:: SOURCE INFORMATION

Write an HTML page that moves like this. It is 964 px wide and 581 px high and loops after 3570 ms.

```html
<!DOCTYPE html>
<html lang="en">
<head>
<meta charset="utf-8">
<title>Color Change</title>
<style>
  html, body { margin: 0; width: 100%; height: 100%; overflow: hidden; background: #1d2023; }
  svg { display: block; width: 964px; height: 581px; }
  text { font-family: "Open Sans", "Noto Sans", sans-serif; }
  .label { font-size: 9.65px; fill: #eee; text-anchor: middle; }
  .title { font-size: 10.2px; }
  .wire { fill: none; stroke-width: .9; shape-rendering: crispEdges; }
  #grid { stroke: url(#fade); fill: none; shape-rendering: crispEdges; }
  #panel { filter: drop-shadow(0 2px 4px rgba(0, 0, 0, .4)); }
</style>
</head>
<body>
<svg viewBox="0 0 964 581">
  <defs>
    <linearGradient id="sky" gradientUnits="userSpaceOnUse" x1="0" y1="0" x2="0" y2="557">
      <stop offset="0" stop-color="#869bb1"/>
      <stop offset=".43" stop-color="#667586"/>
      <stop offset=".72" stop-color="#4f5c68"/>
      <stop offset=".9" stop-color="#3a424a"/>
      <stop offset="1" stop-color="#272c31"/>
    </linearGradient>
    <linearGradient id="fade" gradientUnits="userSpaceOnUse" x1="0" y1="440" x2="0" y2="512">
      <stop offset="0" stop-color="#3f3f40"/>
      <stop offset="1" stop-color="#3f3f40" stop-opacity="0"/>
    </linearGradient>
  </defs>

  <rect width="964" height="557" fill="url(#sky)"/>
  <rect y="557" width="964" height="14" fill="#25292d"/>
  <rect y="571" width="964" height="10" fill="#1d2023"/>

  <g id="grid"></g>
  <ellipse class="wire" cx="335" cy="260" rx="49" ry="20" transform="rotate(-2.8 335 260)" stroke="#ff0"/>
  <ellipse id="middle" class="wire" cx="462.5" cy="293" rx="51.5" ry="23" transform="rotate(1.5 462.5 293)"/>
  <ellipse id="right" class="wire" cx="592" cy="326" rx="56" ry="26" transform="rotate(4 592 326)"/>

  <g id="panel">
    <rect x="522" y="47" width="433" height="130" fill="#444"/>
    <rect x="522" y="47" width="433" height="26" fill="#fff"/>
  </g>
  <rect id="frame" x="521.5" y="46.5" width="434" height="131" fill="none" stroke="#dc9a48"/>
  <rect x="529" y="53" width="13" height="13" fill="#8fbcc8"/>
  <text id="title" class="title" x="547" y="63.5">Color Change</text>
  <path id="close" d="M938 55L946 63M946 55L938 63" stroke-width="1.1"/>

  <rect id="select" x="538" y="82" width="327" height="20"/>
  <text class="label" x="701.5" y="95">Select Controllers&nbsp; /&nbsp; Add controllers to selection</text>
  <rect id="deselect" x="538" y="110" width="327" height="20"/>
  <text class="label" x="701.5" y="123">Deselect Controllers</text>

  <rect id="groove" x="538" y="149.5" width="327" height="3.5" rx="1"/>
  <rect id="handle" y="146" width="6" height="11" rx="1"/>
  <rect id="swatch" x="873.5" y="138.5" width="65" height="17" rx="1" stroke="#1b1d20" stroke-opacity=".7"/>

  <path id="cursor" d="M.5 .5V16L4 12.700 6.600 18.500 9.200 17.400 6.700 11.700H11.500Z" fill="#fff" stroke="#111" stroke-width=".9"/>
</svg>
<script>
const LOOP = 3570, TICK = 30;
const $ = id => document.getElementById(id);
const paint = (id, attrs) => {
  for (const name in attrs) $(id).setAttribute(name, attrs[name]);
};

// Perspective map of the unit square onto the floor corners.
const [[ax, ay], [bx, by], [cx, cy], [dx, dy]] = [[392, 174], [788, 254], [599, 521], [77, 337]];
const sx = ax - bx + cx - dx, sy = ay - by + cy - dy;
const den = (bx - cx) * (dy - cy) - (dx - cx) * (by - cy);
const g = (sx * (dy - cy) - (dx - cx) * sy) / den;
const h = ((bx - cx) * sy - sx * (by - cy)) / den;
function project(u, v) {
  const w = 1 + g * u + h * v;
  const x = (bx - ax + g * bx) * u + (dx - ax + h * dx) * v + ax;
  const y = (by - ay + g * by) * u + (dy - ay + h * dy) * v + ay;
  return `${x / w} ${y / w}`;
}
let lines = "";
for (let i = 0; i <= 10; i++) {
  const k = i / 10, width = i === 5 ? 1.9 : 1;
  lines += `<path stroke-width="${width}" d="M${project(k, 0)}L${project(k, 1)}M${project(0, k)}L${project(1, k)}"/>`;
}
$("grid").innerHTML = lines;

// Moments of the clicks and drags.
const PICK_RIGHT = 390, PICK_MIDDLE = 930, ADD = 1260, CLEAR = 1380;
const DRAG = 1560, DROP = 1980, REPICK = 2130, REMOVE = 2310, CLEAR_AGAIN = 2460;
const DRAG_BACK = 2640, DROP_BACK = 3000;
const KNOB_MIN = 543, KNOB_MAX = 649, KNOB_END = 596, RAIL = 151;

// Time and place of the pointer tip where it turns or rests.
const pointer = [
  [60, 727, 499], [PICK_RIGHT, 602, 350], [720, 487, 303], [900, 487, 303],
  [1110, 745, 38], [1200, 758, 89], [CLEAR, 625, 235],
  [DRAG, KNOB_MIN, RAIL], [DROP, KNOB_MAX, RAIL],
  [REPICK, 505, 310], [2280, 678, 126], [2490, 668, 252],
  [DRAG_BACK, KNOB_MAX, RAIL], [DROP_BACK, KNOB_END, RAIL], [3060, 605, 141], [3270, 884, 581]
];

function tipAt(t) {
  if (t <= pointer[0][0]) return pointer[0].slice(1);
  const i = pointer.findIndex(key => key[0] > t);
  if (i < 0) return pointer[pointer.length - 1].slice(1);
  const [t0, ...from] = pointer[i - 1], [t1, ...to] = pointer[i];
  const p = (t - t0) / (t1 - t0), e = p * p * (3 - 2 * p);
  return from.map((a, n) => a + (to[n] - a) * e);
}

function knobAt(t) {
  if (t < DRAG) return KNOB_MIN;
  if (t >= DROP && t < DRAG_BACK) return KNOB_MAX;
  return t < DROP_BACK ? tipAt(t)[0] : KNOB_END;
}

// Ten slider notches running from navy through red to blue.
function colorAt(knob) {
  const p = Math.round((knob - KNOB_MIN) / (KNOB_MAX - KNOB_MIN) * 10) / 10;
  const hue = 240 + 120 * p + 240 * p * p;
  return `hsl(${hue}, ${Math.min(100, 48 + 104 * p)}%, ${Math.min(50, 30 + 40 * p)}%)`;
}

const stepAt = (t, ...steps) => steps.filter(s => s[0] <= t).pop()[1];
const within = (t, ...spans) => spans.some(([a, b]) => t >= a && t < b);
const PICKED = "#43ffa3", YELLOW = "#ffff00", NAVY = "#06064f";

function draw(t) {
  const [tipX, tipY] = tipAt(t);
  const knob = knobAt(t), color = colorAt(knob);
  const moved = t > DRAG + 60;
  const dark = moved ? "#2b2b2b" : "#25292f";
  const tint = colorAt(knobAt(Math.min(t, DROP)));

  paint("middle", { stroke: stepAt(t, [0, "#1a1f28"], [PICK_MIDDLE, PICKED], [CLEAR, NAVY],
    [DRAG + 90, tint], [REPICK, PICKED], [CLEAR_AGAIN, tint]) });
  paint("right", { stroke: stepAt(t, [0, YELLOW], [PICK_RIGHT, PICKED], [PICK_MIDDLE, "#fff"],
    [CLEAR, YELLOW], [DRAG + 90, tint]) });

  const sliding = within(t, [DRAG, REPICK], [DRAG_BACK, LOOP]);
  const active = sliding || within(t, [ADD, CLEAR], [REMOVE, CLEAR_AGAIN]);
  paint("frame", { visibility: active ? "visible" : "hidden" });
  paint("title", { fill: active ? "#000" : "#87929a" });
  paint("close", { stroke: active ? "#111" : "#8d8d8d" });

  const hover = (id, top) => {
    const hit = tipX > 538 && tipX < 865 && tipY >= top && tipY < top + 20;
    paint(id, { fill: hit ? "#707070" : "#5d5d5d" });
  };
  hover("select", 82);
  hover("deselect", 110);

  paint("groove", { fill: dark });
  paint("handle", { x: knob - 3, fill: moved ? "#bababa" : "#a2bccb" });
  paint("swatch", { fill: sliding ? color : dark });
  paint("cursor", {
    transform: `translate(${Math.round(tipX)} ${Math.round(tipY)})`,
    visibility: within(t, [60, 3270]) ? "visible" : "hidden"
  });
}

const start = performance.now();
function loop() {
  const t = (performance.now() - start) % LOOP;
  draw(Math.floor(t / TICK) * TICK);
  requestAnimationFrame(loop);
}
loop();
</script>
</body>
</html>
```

::::

■ **WHAT THIS TASK INVOLVES**:
Where the word "text" occurs in a line of the records, copy that line.

■ **REPLY**:
  text { font-family: "Open Sans", "Noto Sans", sans-serif; }
  .label { font-size: 9.65px; fill: #eee; text-anchor: middle; }
  <text id="title" class="title" x="547" y="63.5">Color Change</text>
  <text class="label" x="701.5" y="95">Select Controllers&nbsp; /&nbsp; Add controllers to selection</text>
  <text class="label" x="701.5" y="123">Deselect Controllers</text>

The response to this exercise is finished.